He seems to be arguing that with an implicit objective like “value at risk”, when the “variability parameter” is high, a solution that is likely to keep one safe is better than one that pushes the risk-reward envelope.

(Though I’m sure there is a counter-example somewhere, I think by and large his assertion holds.)

on June 25, 2012 at 3:17 pm |Ariel ProcacciaThis interpretation makes sense, but if this is what Ben Israel had in mind then the connection to von Neumann (or to game theory in general, for that matter) is somewhat tenuous/misleading.

I guess I am imagining an extensive form game with Israel moving first, Iran moving second, and a move by nature in between in case of a strike.

on June 25, 2012 at 3:46 pmJeremy ChenMy conclusion is I have no idea why.

But in getting to that I guess there are a few possibilities (i) sometimes optimization and the “you know I know that you…”-fest get conflated, or (ii) sometimes optimization under uncertainty is a reasonable “approximation” or at least a practical one. (Depending on how “big and branching” the game is, and whether there is a random element there.)

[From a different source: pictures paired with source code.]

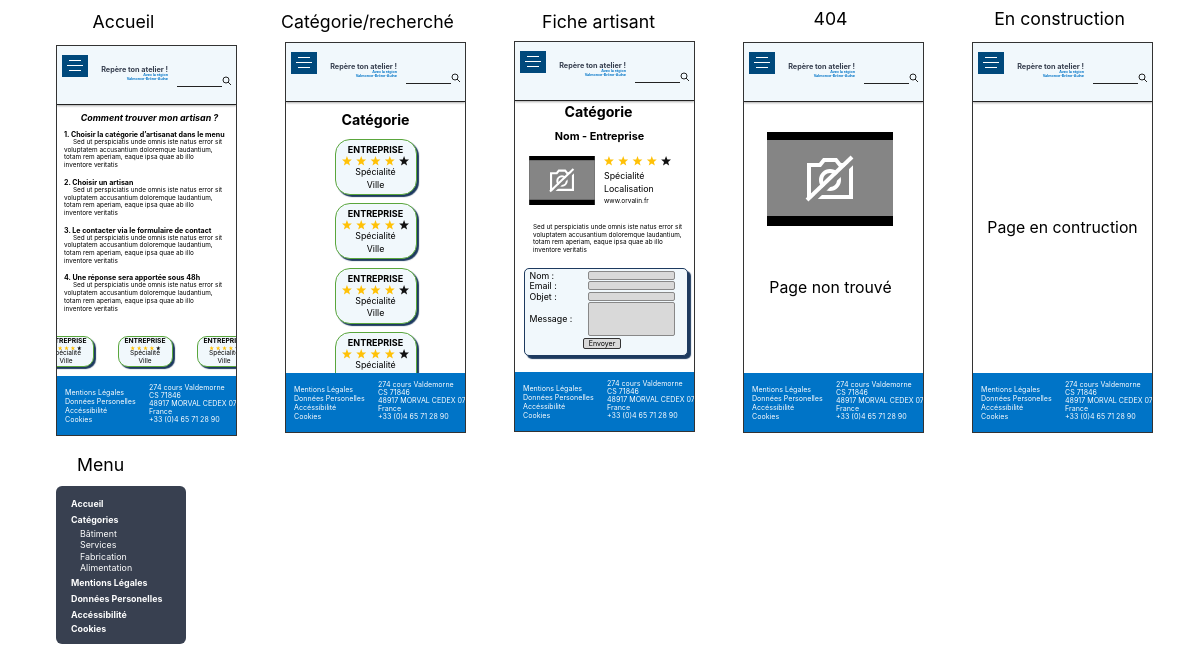
<!DOCTYPE html>
<html lang="fr">
<head>
<meta charset="utf-8">
<title>Maquettes mobiles</title>
<style>
:root { --ink:#000; --blue:#0074c7; --navy:#00497c; --pale:#f1f8fc; --green:#5aa63c; --gold:#ffc107; --slate:#384050; --shadow:#1d3a5f; --field:#d9d9d9; }
* { box-sizing:border-box; margin:0; padding:0; }
body { width:1200px; height:662px; overflow:hidden; background:#fff; color:var(--ink); font-family:Inter, "Liberation Sans", sans-serif; white-space:nowrap; }
a { color:inherit; text-decoration:none; }
ul, ol { list-style:none; }
svg { display:block; }
.board { height:453px; padding-left:56px; display:grid; grid-template-columns:repeat(5,181px); column-gap:48px; }
.screen { display:grid; grid-template-rows:var(--top) 391px; }
.label { font-size:17.7px; font-weight:400; line-height:24px; text-align:center; margin:var(--title-y) -20px 0; position:relative; left:var(--shift); }
.phone { border:1px solid #333; display:flex; flex-direction:column; overflow:hidden; background:#fff; }
.top { height:59px; flex:none; padding:9px 0 0 5px; display:flex; background:var(--pale); border-bottom:1px solid #222; box-shadow:0 1px 2px #0005; }
.burger { width:26px; height:22px; background:var(--navy); }
.brand { width:80px; padding-top:10px; text-align:right; font-size:7.3px; line-height:9px; font-weight:700; color:var(--slate); }
.brand small { display:block; font-size:3.6px; line-height:4px; color:var(--blue); margin-top:-1px; }
.search { width:55px; height:12px; margin:20px 0 0 9px; }
main { flex:1; min-height:0; overflow:hidden; display:flex; flex-direction:column; align-items:center; }
.bottom { height:59px; flex:none; padding:8px 0 0 8px; display:grid; grid-template-columns:84px 1fr; background:var(--blue); color:#fff; font-size:7.1px; line-height:8.1px; }
.bottom ul { line-height:9px; padding-top:4px; }
address { font-style:normal; }
.how { font-size:8.9px; font-style:italic; line-height:12px; margin:7px 0 0 6px; }
.steps { align-self:stretch; padding:6px 0 0 7px; height:212px; }
.steps li { height:47.8px; }
.steps h4 { font-size:7.1px; line-height:9px; }
.copy { font-size:6.4px; line-height:7.7px; }
.steps .copy { text-indent:9px; }
.card { flex:none; width:82px; height:56px; padding-top:3px; display:flex; flex-direction:column; align-items:center; border:1px solid var(--green); border-radius:15px; background:var(--pale); box-shadow:2px 2px 1px var(--shadow); font-size:8.8px; line-height:12.6px; }
.card b { font-size:9px; line-height:13px; }
.rating { width:67px; height:10px; }
.carousel { display:flex; gap:24px; margin-left:-3px; }
.carousel .card { width:55px; height:31px; padding-top:0; border-radius:10px; font-size:6.5px; line-height:7.8px; }
.carousel b { font-size:6.7px; line-height:9px; }
.carousel .rating { width:33px; height:5px; }
h3 { font-size:14.2px; line-height:18px; }
.cards { display:flex; flex-direction:column; gap:8.3px; margin-top:10px; }
.name { font-size:10.8px; line-height:14px; margin-top:9px; }
.intro { align-self:stretch; display:flex; gap:9px; margin:12px 0 0 14px; font-size:8.8px; line-height:13px; }
.intro p { padding-top:3px; }
.intro .web { font-size:6.5px; padding-top:0; }
.about { align-self:flex-start; margin:16px 0 0 18px; }
.form { width:164px; height:88px; margin:13px 0 0 2px; padding:2px 11px 0 5px; display:grid; grid-template-columns:58px 87px; grid-template-rows:repeat(3,9px) 34px 11px; row-gap:1.4px; align-items:center; border:1px solid var(--shadow); border-radius:5px; background:var(--pale); box-shadow:3px 3px 1px var(--shadow); font-size:8.8px; line-height:9px; }
.field, .send { height:100%; background:var(--field); border:1px solid #888; border-radius:2px; }
.send { grid-column:1 / 3; justify-self:center; width:38px; margin:1px 0 0 0; border-color:#333; font-size:7px; line-height:9px; text-align:center; }
.notice { font-size:15.8px; line-height:20px; }
.menu { margin-left:56px; width:130px; }
.menu h2 { font-size:17.7px; font-weight:400; line-height:24px; padding-left:21px; }
.panel { margin-top:9px; height:158px; padding:10px 0 0 15px; border-radius:6px; background:var(--slate); color:#fff; font-size:8.9px; font-weight:700; line-height:15.6px; }
.panel ul { padding:1px 0 1px 9px; font-weight:400; line-height:11.3px; }
.panel ul + * { padding-top:1px; }
</style>
</head>
<body>
<svg width="0" height="0" style="position:absolute" aria-hidden="true">
  <defs>
    <path id="star" d="M5 0 6.3 3.4 10 3.6 7.1 5.9 8.1 9.5 5 7.5 1.9 9.5 2.9 5.9 0 3.6 3.7 3.4Z"/>
    <symbol id="rating" viewBox="0 0 68 10">
      <g fill="#ffc107"><use href="#star"/><use href="#star" x="14.5"/><use href="#star" x="29"/><use href="#star" x="43.5"/></g>
      <use href="#star" x="58" fill="#111"/>
    </symbol>
    <symbol id="burger" viewBox="0 0 26 22"><path d="M7 6H19M5 11H21M7 16H19" transform="translate(0 -.5)" stroke="#fff"/></symbol>
    <symbol id="search" viewBox="0 0 55 12"><g fill="none" stroke="#222"><path d="M0 11.5H45"/><circle cx="49" cy="5" r="3"/><path d="M51 7 54 10"/></g></symbol>
    <symbol id="no-photo" viewBox="0 0 126 94">
      <rect width="126" height="94"/>
      <rect y="8" width="126" height="76" fill="#858585"/>
      <g fill="none" stroke="#fff" stroke-width="4">
        <path d="M42 33H53L57 28H69L73 33H84V65H42Z"/>
        <circle cx="63" cy="48" r="9"/>
        <path d="M43 71 88 28" stroke="#858585" stroke-width="5"/>
        <path d="M40 68 85 25"/>
      </g>
    </symbol>
  </defs>
</svg>

<div class="board">
  <section class="screen" style="--top:45px;--title-y:10px;--shift:-23px">
    <h2 class="label">Accueil</h2>
    <div class="phone">
      <header class="top">
        <svg class="burger"><use href="#burger"/></svg>
        <p class="brand">Repère ton atelier !<small>Avec la région<br>Valmonce-Brône-Aulne</small></p>
        <svg class="search"><use href="#search"/></svg>
      </header>
      <main>
        <h3 class="how">Comment trouver mon artisan ?</h3>
        <ol class="steps">
          <li><h4>1. Choisir la catégorie d’artisanat dans le menu</h4><p class="copy">Sed ut perspiciatis unde omnis iste natus error sit<br>voluptatem accusantium doloremque laudantium,<br>totam rem aperiam, eaque ipsa quae ab illo<br>inventore veritatis</p></li>
          <li><h4>2. Choisir un artisan</h4><p class="copy">Sed ut perspiciatis unde omnis iste natus error sit<br>voluptatem accusantium doloremque laudantium,<br>totam rem aperiam, eaque ipsa quae ab illo<br>inventore veritatis</p></li>
          <li><h4>3. Le contacter via le formulaire de contact</h4><p class="copy">Sed ut perspiciatis unde omnis iste natus error sit<br>voluptatem accusantium doloremque laudantium,<br>totam rem aperiam, eaque ipsa quae ab illo<br>inventore veritatis</p></li>
          <li><h4>4. Une réponse sera apportée sous 48h</h4><p class="copy">Sed ut perspiciatis unde omnis iste natus error sit<br>voluptatem accusantium doloremque laudantium,<br>totam rem aperiam, eaque ipsa quae ab illo<br>inventore veritatis</p></li>
        </ol>
        <div class="carousel">
          <article class="card"><b>ENTREPRISE</b><svg class="rating"><use href="#rating"/></svg><span>Spécialité</span><span>Ville</span></article>
          <article class="card"><b>ENTREPRISE</b><svg class="rating"><use href="#rating"/></svg><span>Spécialité</span><span>Ville</span></article>
          <article class="card"><b>ENTREPRISE</b><svg class="rating"><use href="#rating"/></svg><span>Spécialité</span><span>Ville</span></article>
        </div>
      </main>
      <footer class="bottom">
        <ul><li><a href="#">Mentions Légales</a></li><li><a href="#">Données Personelles</a></li><li><a href="#">Accéssibilité</a></li><li><a href="#">Cookies</a></li></ul>
        <address>274 cours Valdemorne<br>CS 71846<br>48917 MORVAL CEDEX 07<br>France<br>+33 (0)4 65 71 28 90</address>
      </footer>
    </div>
  </section>

  <section class="screen" style="--top:42px;--title-y:10px;--shift:-8px">
    <h2 class="label">Catégorie/recherché</h2>
    <div class="phone">
      <header class="top">
        <svg class="burger"><use href="#burger"/></svg>
        <p class="brand">Repère ton atelier !<small>Avec la région<br>Valmonce-Brône-Aulne</small></p>
        <svg class="search"><use href="#search"/></svg>
      </header>
      <main>
        <h3 style="margin-top:9px">Catégorie</h3>
        <div class="cards">
          <article class="card"><b>ENTREPRISE</b><svg class="rating"><use href="#rating"/></svg><span>Spécialité</span><span>Ville</span></article>
          <article class="card"><b>ENTREPRISE</b><svg class="rating"><use href="#rating"/></svg><span>Spécialité</span><span>Ville</span></article>
          <article class="card"><b>ENTREPRISE</b><svg class="rating"><use href="#rating"/></svg><span>Spécialité</span><span>Ville</span></article>
          <article class="card"><b>ENTREPRISE</b><svg class="rating"><use href="#rating"/></svg><span>Spécialité</span><span>Ville</span></article>
        </div>
      </main>
      <footer class="bottom">
        <ul><li><a href="#">Mentions Légales</a></li><li><a href="#">Données Personelles</a></li><li><a href="#">Accéssibilité</a></li><li><a href="#">Cookies</a></li></ul>
        <address>274 cours Valdemorne<br>CS 71846<br>48917 MORVAL CEDEX 07<br>France<br>+33 (0)4 65 71 28 90</address>
      </footer>
    </div>
  </section>

  <section class="screen" style="--top:41px;--title-y:10px;--shift:-6px">
    <h2 class="label">Fiche artisant</h2>
    <div class="phone">
      <header class="top">
        <svg class="burger"><use href="#burger"/></svg>
        <p class="brand">Repère ton atelier !<small>Avec la région<br>Valmonce-Brône-Aulne</small></p>
        <svg class="search"><use href="#search"/></svg>
      </header>
      <main>
        <h3 style="margin:2px 12px 0 0">Catégorie</h3>
        <h4 class="name" style="margin-right:10px">Nom - Entreprise</h4>
        <div class="intro">
          <svg width="66" height="49" role="img" aria-label="Image de l’entreprise indisponible"><use href="#no-photo"/></svg>
          <div><svg class="rating"><use href="#rating"/></svg><p>Spécialité<br>Localisation</p><p class="web"><a href="#">www.orvalin.fr</a></p></div>
        </div>
        <p class="copy about">Sed ut perspiciatis unde omnis iste natus error sit<br>voluptatem accusantium doloremque laudantium,<br>totam rem aperiam, eaque ipsa quae ab illo<br>inventore veritatis</p>
        <div class="form">
          <span>Nom :</span><div class="field"></div>
          <span>Email :</span><div class="field"></div>
          <span>Objet :</span><div class="field"></div>
          <span>Message :</span><div class="field"></div>
          <a class="send" href="#">Envoyer</a>
        </div>
      </main>
      <footer class="bottom">
        <ul><li><a href="#">Mentions Légales</a></li><li><a href="#">Données Personelles</a></li><li><a href="#">Accéssibilité</a></li><li><a href="#">Cookies</a></li></ul>
        <address>274 cours Valdemorne<br>CS 71846<br>48917 MORVAL CEDEX 07<br>France<br>+33 (0)4 65 71 28 90</address>
      </footer>
    </div>
  </section>

  <section class="screen" style="--top:42px;--title-y:7px;--shift:-3px">
    <h2 class="label">404</h2>
    <div class="phone">
      <header class="top">
        <svg class="burger"><use href="#burger"/></svg>
        <p class="brand">Repère ton atelier !<small>Avec la région<br>Valmonce-Brône-Aulne</small></p>
        <svg class="search"><use href="#search"/></svg>
      </header>
      <main>
        <svg width="126" height="94" style="margin:30px 8px 0 0" role="img" aria-label="Image indisponible"><use href="#no-photo"/></svg>
        <p class="notice" style="margin:52px 6px 0 0">Page non trouvé</p>
      </main>
      <footer class="bottom">
        <ul><li><a href="#">Mentions Légales</a></li><li><a href="#">Données Personelles</a></li><li><a href="#">Accéssibilité</a></li><li><a href="#">Cookies</a></li></ul>
        <address>274 cours Valdemorne<br>CS 71846<br>48917 MORVAL CEDEX 07<br>France<br>+33 (0)4 65 71 28 90</address>
      </footer>
    </div>
  </section>

  <section class="screen" style="--top:42px;--title-y:7px;--shift:-3px">
    <h2 class="label">En construction</h2>
    <div class="phone">
      <header class="top">
        <svg class="burger"><use href="#burger"/></svg>
        <p class="brand">Repère ton atelier !<small>Avec la région<br>Valmonce-Brône-Aulne</small></p>
        <svg class="search"><use href="#search"/></svg>
      </header>
      <main><p class="notice" style="margin-top:116px">Page en contruction</p></main>
      <footer class="bottom">
        <ul><li><a href="#">Mentions Légales</a></li><li><a href="#">Données Personelles</a></li><li><a href="#">Accéssibilité</a></li><li><a href="#">Cookies</a></li></ul>
        <address>274 cours Valdemorne<br>CS 71846<br>48917 MORVAL CEDEX 07<br>France<br>+33 (0)4 65 71 28 90</address>
      </footer>
    </div>
  </section>
</div>

<section class="menu">
  <h2>Menu</h2>
  <nav class="panel">
    <p><a href="#">Accueil</a></p>
    <p><a href="#">Catégories</a></p>
    <ul><li><a href="#">Bâtiment</a></li><li><a href="#">Services</a></li><li><a href="#">Fabrication</a></li><li><a href="#">Alimentation</a></li></ul>
    <p><a href="#">Mentions Légales</a></p>
    <p><a href="#">Données Personelles</a></p>
    <p><a href="#">Accéssibilité</a></p>
    <p style="margin-top:-1px"><a href="#">Cookies</a></p>
  </nav>
</section>
</body>
</html>
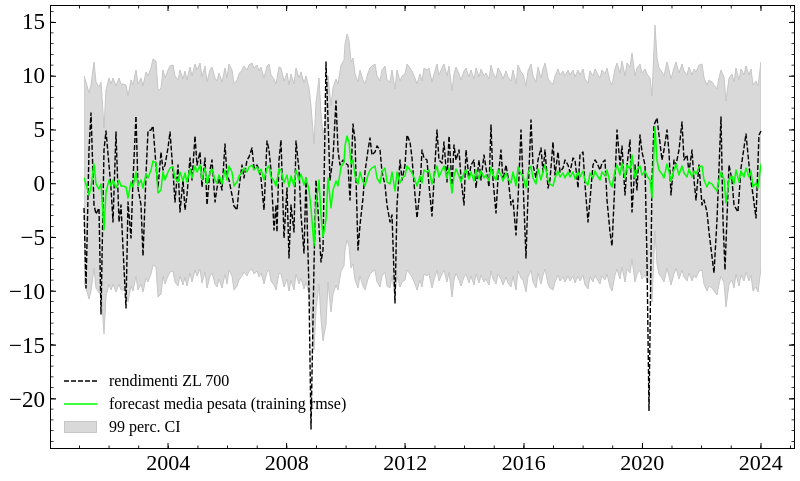
<!DOCTYPE html>
<html lang="it">
<head>
<meta charset="utf-8">
<title>Rendimenti e forecast</title>
<style>
:root {
  --paper: #fff;
  --ink: #000;
  --forecast: #0f0;
  --band: #d9d9d9;
  --band-edge: #c6c6c6;
}
* { box-sizing: border-box; }
body { margin: 0; background: var(--paper); }
.chart {
  position: relative;
  width: 800px;
  height: 481px;
  overflow: hidden;
  background: var(--paper);
  color: var(--ink);
  font-family: "Liberation Serif", "Noto Serif", serif;
}
.plot { position: absolute; inset: 0; display: block; }
.band-upper { fill: var(--band); stroke: var(--band-edge); }
.band-lower { fill: var(--paper); stroke: var(--band-edge); }
.forecast { fill: none; stroke: var(--forecast); stroke-width: 1.5; stroke-linejoin: round; }
.returns { fill: none; stroke: var(--ink); stroke-width: 1.4; stroke-dasharray: 5 2; stroke-linejoin: round; }
.frame { fill: none; stroke: var(--ink); stroke-width: 1; }
.ticks { stroke: var(--ink); fill: none; }
.axis { position: absolute; display: flex; margin: 0; padding: 0; list-style: none; font-size: 23px; line-height: 1; }
.axis-y { flex-direction: column; left: 0; top: -5px; width: 45px; height: 431px; }
.axis-y li { flex: 1; display: flex; align-items: center; justify-content: flex-end; }
.axis-x { left: 109px; top: 452px; width: 711px; font-size: 22px; }
.axis-x li { flex: 1; text-align: center; }
.legend {
  position: absolute;
  left: 64px;
  top: 369px;
  margin: 0;
  padding: 0;
  list-style: none;
  display: grid;
  grid-auto-rows: 23px;
  font-size: 16px;
  line-height: 23px;
  white-space: nowrap;
}
.legend li { display: flex; align-items: center; gap: 12px; }
.legend svg { flex: none; width: 33px; height: 12px; }
.swatch { fill: var(--band); stroke: var(--band-edge); }
</style>
</head>
<body>
<main class="chart">
  <svg class="plot" width="800" height="481" viewBox="0 0 800 481" role="img" aria-label="Rendimenti mensili, forecast e intervallo di confidenza">
    <defs>
      <clipPath id="period"><rect x="84" y="6" width="677" height="443"/></clipPath>
      <polyline id="forecast-curve" points="60,600 60,178 84,178 86,184 89,195 91,187 94,164 96,184 99,189 101,184 104,230 106,192 109,180 111,186 113,180 116,188 119,180 121,186 123,186 126,187 128,198 131,182 133,187 136,172 138,186 141,180 143,188 146,174 148,178 151,170 153,161 156,163 158,193 161,190 163,172 165,180 168,172 170,168 173,167 175,178 178,182 180,172 183,181 185,173 187,182 190,169 192,178 195,166 197,172 200,165 202,179 205,168 207,184 210,172 212,169 215,180 217,183 219,175 222,184 225,170 227,180 229,166 232,172 234,186 237,182 239,176 242,172 244,168 247,172 249,167 252,165 254,170 257,167 259,173 261,169 264,180 267,168 269,166 271,177 274,181 276,186 279,169 281,170 284,183 287,175 289,187 291,176 294,186 296,170 299,180 301,174 304,185 306,178 309,190 311,208 314,246 316,205 319,180 321,215 323,237 326,220 328,178 331,208 333,190 336,181 338,186 341,167 344,162 345,146 347,136 349,142 351,164 353,160 355,176 358,184 360,172 363,182 365,186 368,175 370,170 372,168 375,166 377,178 380,183 382,172 385,168 387,182 390,184 392,172 395,191 397,172 400,183 402,178 405,176 407,166 410,170 412,173 415,180 417,186 420,176 422,183 424,170 427,172 429,170 432,184 434,176 437,166 439,177 442,170 444,166 447,178 449,168 452,193 454,176 456,169 459,176 461,182 464,173 466,170 469,179 471,172 474,181 476,170 479,179 481,171 484,178 486,175 489,181 491,167 493,175 496,180 498,170 501,175 503,181 506,173 508,179 511,183 513,172 516,186 518,167 521,174 523,176 526,188 528,173 531,166 533,178 536,184 538,169 541,180 543,171 545,165 548,180 550,184 553,186 555,178 558,171 560,177 563,173 565,178 568,172 570,177 573,172 575,179 578,172 580,177 583,171 585,181 588,185 590,173 593,178 595,171 597,175 600,180 602,172 605,176 607,170 610,183 612,187 615,171 617,165 620,175 622,163 625,178 627,165 630,169 632,155 635,178 637,170 640,166 642,175 645,171 647,176 650,180 652,198 655,127 657,160 659,170 662,174 664,178 667,164 669,172 671,181 674,170 676,164 679,175 682,166 684,173 687,177 689,169 692,177 694,171 696,174 699,167 702,166 704,180 707,187 709,182 712,184 714,187 717,191 719,180 721,172 724,179 726,203 729,180 732,176 734,184 736,170 739,182 741,171 744,177 746,168 749,177 751,171 753,187 756,183 758,188 761,164 785,164 785,600"/>
    </defs>
    <g clip-path="url(#period)">
      <use class="band-upper" href="#forecast-curve" y="-102"/>
      <use class="band-lower" href="#forecast-curve" y="104"/>
      <path class="frame" style="stroke:var(--band-edge)" d="M84 76V282M761 62V268"/>
    </g>
    <polyline class="returns" points="84,208 86,288 89,150 91,113 94,205 96,214 99,208 101,314 104,150 106,131 109,165 111,188 113,222 116,132 119,222 121,205 123,248 126,308 128,202 131,238 133,180 136,116 138,188 141,205 143,256 146,175 148,131 151,130 153,126 156,166 158,188 161,152 163,170 165,165 168,148 170,132 173,172 175,202 178,165 180,212 183,180 185,210 187,195 190,158 192,180 195,136 197,165 200,152 202,187 205,158 207,205 210,170 212,160 215,202 217,188 219,178 222,190 225,144 227,175 229,180 232,195 234,206 237,210 239,188 242,165 244,178 247,160 249,157 252,148 254,168 257,165 259,170 261,178 264,210 267,141 269,150 271,170 274,230 276,205 277,232 279,160 281,140 284,238 287,188 289,258 291,205 294,232 296,141 299,170 301,215 304,253 306,178 309,290 311,429 314,265 316,180 318,210 321,262 323,250 326,62 328,120 330,180 333,158 336,101 338,150 340,165 343,160 345,163 348,165 350,200 353,124 355,140 358,250 360,225 363,198 365,172 368,150 370,138 372,155 375,152 377,146 380,150 382,172 385,185 387,205 390,222 392,215 395,303 397,205 400,160 402,180 405,165 407,135 410,142 412,158 415,195 417,218 420,190 422,150 424,158 427,160 429,185 432,216 434,180 437,130 439,160 442,163 444,142 447,182 449,136 452,185 454,145 456,160 459,150 461,178 464,205 466,150 469,178 471,165 474,160 476,188 479,160 481,180 484,155 486,168 489,187 491,125 493,180 496,213 498,178 501,150 503,180 506,165 508,177 511,205 513,200 516,235 518,200 521,130 523,180 526,258 528,195 531,120 533,165 536,178 538,160 541,148 543,172 545,150 548,188 550,180 553,142 555,175 558,152 560,172 563,168 565,160 568,165 570,172 573,158 575,160 578,188 580,155 583,152 585,185 588,222 590,200 593,165 595,160 597,163 600,170 602,163 605,160 607,200 610,232 612,246 615,180 617,130 620,165 622,146 625,195 627,165 630,140 632,212 635,165 637,190 640,135 642,152 645,165 647,260 649,411 652,180 654,125 657,118 659,135 662,160 664,150 667,130 669,152 671,195 674,160 676,165 679,150 682,122 684,160 687,155 689,172 692,150 694,180 696,200 699,165 702,205 704,200 707,212 709,232 714,273 717,220 721,117 723,220 725,270 729,165 732,180 734,205 738,212 741,168 746,134 750,175 753,195 756,218 759,135 761,131"/>
    <g clip-path="url(#period)"><use class="forecast" href="#forecast-curve"/></g>
    <rect class="frame" x="50.5" y="5.5" width="744" height="443"/>
    <g class="ticks">
      <g stroke-width="3" stroke-dasharray=".08 .92">
        <path pathLength="40.1" d="M52 11V442"/>
        <path pathLength="40.1" d="M793 11V442"/>
      </g>
      <g stroke-width="3" stroke-dasharray=".03 .97">
        <path pathLength="24.1" d="M79 447H793"/>
        <path pathLength="24.1" d="M79 7H793"/>
      </g>
      <g stroke-width="6" stroke-dasharray=".02 .98">
        <path pathLength="7.05" d="M53 22V401"/>
        <path pathLength="7.05" d="M792 22V401"/>
      </g>
      <path d="M168 449v-6M286.6 449v-6M405 449v-6M524 449v-6M642.5 449v-6M761 449v-6M168 5v6M286.6 5v6M405 5v6M524 5v6M642.5 5v6M761 5v6"/>
    </g>
  </svg>

  <ol class="axis axis-y">
    <li>15</li><li>10</li><li>5</li><li>0</li><li>−5</li><li>−10</li><li>−15</li><li>−20</li>
  </ol>
  <ol class="axis axis-x">
    <li>2004</li><li>2008</li><li>2012</li><li>2016</li><li>2020</li><li>2024</li>
  </ol>

  <ul class="legend">
    <li><svg viewBox="0 0 33 12" aria-hidden="true"><path class="returns" d="M0 6H33"/></svg>rendimenti ZL 700</li>
    <li><svg viewBox="0 0 33 12" aria-hidden="true"><path class="forecast" d="M0 6H33"/></svg>forecast media pesata (training rmse)</li>
    <li><svg viewBox="0 0 33 12" aria-hidden="true"><rect class="swatch" x=".5" y=".5" width="32" height="11"/></svg>99 perc. CI</li>
  </ul>
</main>
</body>
</html>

On the latter point, Bayesian games do have a rather “optimization-y” feel (a distribution of Stakelberg games) as opposed to the very combinatorial feel of the pursuit of a solution in pure strategies. What do you think?

on June 26, 2012 at 5:33 amAriel ProcacciaWell, when you tell computer scientists that game theory is optimization, you’re preaching to the choir :-)

on June 26, 2012 at 7:36 amJeremy ChenHaha. Well, I’d say there are 3 levels.

There’s the feasibility problem (equations and inequalities): 0 objective functions

… regular optimization (equations and inequalities): 1 objective function

… and coupled optimization/game theory: n > 1 objective functions

And they are ordered in difficulty too.

Personally, I distinguish between optimization and game theory though one could say that GT is a generalization of optimization. But that is an artifact of my own education.

on June 26, 2012 at 9:08 am |AnonymousI think that instead of Neumann a better reference would be John Harsanyi, who received his Nobel-prize for “developing the highly innovative analysis of games of incomplete information, so-called Bayesian games”, see

http://hu.wikipedia.org/wiki/Hars%C3%A1nyi_J%C3%A1nos

For the record, as Neumann, Harsanyi was also born in a Hungarian jewish family, and actually they went to the same secondary school in Budapest (together with another Nobel-prize winner, Eugene Wigner, who also participated in the Manhattan program with Neumenn). You can read some interesting stories about them in a nice book by Kati Marton: The Great Escape: Nine Jews Who Fled Hitler and Changed the World

on June 29, 2012 at 2:49 pm |Peter GerdesThe remark about him being Jewish is to fend off the unfortunate dialectic that has developed in some communities equating doveishness on Iran with opposition or even hatred of Isreal. But the emphasis is not going to convince anyone and will likely backfire.

I don’t think the idea here is so much about games of incomplete information (though that could be relevant as well) but simply about games with stochastic outcomes, i.e., a puppeted third player whose strategy (presumably known to the standard players) which dictates a probability function over possible plays at each of their turns. For instance, each round their might be a probability of a nuclear or conventional war with that probability dependent on prior actions.

But the people who research this just aren’t as famous.

—

Ohh, and the idea that you minimize the harm is just ridiculus. By von Neumann and Morgenstein’s definition of utility the optimal choice is always to maximize your expected value.

on July 3, 2012 at 9:49 pm |PhiloThis makes no sense, even if this were a correct portrayal of the methodology, since minimizing harm in this case implies nothing—the worse case scenario is nuclear annihilation either way.